» **Your goal**: Here are some entries; quote each one exactly.

» **Material for this exercise**:
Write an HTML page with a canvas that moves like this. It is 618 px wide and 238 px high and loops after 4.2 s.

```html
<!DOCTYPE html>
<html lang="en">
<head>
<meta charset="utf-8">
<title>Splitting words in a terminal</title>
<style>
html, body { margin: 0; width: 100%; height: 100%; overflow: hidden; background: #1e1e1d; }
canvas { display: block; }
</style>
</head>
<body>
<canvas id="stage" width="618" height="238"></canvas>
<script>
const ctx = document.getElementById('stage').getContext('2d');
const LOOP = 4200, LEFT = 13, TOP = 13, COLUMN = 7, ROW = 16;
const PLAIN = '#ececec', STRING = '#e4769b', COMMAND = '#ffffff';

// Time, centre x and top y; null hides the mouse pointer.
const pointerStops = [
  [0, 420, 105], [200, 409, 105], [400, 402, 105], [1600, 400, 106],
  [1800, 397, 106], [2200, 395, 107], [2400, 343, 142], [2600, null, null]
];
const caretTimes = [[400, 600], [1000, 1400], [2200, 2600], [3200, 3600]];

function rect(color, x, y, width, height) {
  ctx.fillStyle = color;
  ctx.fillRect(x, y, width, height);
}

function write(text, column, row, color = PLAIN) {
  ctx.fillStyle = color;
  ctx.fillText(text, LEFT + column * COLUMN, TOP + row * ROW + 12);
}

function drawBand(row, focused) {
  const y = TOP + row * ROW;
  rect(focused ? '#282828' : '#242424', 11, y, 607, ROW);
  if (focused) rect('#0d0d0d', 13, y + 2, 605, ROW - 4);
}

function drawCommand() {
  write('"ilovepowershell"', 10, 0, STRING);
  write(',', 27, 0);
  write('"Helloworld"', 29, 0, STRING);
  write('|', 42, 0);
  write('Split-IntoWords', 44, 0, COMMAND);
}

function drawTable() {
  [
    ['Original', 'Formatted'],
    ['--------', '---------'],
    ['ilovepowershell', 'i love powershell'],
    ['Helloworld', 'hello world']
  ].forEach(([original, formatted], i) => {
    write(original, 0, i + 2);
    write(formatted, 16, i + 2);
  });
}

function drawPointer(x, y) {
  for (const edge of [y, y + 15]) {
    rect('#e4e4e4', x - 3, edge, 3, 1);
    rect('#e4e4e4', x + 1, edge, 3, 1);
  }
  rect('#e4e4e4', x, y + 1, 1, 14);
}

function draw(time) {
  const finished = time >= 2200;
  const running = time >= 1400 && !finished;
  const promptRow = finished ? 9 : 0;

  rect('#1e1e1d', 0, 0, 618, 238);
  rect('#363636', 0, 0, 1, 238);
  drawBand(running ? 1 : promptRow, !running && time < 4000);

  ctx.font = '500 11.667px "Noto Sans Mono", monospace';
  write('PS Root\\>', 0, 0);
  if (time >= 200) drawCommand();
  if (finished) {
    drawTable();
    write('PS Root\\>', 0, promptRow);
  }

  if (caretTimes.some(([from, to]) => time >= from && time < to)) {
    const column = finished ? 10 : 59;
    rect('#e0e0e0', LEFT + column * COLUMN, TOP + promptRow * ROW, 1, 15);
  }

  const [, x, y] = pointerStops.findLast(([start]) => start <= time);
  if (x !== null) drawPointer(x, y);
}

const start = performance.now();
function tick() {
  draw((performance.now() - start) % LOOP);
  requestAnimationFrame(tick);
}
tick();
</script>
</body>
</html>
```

» **Expected output**:
Write an HTML page with a canvas that moves like this. It is 618 px wide and 238 px high and loops after 4.2 s.

```html
<!DOCTYPE html>
<html lang="en">
<head>
<meta charset="utf-8">
<title>Splitting words in a terminal</title>
<style>
html, body { margin: 0; width: 100%; height: 100%; overflow: hidden; background: #1e1e1d; }
canvas { display: block; }
</style>
</head>
<body>
<canvas id="stage" width="618" height="238"></canvas>
<script>
const ctx = document.getElementById('stage').getContext('2d');
const LOOP = 4200, LEFT = 13, TOP = 13, COLUMN = 7, ROW = 16;
const PLAIN = '#ececec', STRING = '#e4769b', COMMAND = '#ffffff';

// Time, centre x and top y; null hides the mouse pointer.
const pointerStops = [
  [0, 420, 105], [200, 409, 105], [400, 402, 105], [1600, 400, 106],
  [1800, 397, 106], [2200, 395, 107], [2400, 343, 142], [2600, null, null]
];
const caretTimes = [[400, 600], [1000, 1400], [2200, 2600], [3200, 3600]];

function rect(color, x, y, width, height) {
  ctx.fillStyle = color;
  ctx.fillRect(x, y, width, height);
}

function write(text, column, row, color = PLAIN) {
  ctx.fillStyle = color;
  ctx.fillText(text, LEFT + column * COLUMN, TOP + row * ROW + 12);
}

function drawBand(row, focused) {
  const y = TOP + row * ROW;
  rect(focused ? '#282828' : '#242424', 11, y, 607, ROW);
  if (focused) rect('#0d0d0d', 13, y + 2, 605, ROW - 4);
}

function drawCommand() {
  write('"ilovepowershell"', 10, 0, STRING);
  write(',', 27, 0);
  write('"Helloworld"', 29, 0, STRING);
  write('|', 42, 0);
  write('Split-IntoWords', 44, 0, COMMAND);
}

function drawTable() {
  [
    ['Original', 'Formatted'],
    ['--------', '---------'],
    ['ilovepowershell', 'i love powershell'],
    ['Helloworld', 'hello world']
  ].forEach(([original, formatted], i) => {
    write(original, 0, i + 2);
    write(formatted, 16, i + 2);
  });
}

function drawPointer(x, y) {
  for (const edge of [y, y + 15]) {
    rect('#e4e4e4', x - 3, edge, 3, 1);
    rect('#e4e4e4', x + 1, edge, 3, 1);
  }
  rect('#e4e4e4', x, y + 1, 1, 14);
}

function draw(time) {
  const finished = time >= 2200;
  const running = time >= 1400 && !finished;
  const promptRow = finished ? 9 : 0;

  rect('#1e1e1d', 0, 0, 618, 238);
  rect('#363636', 0, 0, 1, 238);
  drawBand(running ? 1 : promptRow, !running && time < 4000);

  ctx.font = '500 11.667px "Noto Sans Mono", monospace';
  write('PS Root\\>', 0, 0);
  if (time >= 200) drawCommand();
  if (finished) {
    drawTable();
    write('PS Root\\>', 0, promptRow);
  }

  if (caretTimes.some(([from, to]) => time >= from && time < to)) {
    const column = finished ? 10 : 59;
    rect('#e0e0e0', LEFT + column * COLUMN, TOP + promptRow * ROW, 1, 15);
  }

  const [, x, y] = pointerStops.findLast(([start]) => start <= time);
  if (x !== null) drawPointer(x, y);
}

const start = performance.now();
function tick() {
  draw((performance.now() - start) % LOOP);
  requestAnimationFrame(tick);
}
tick();
</script>
</body>
</html>
```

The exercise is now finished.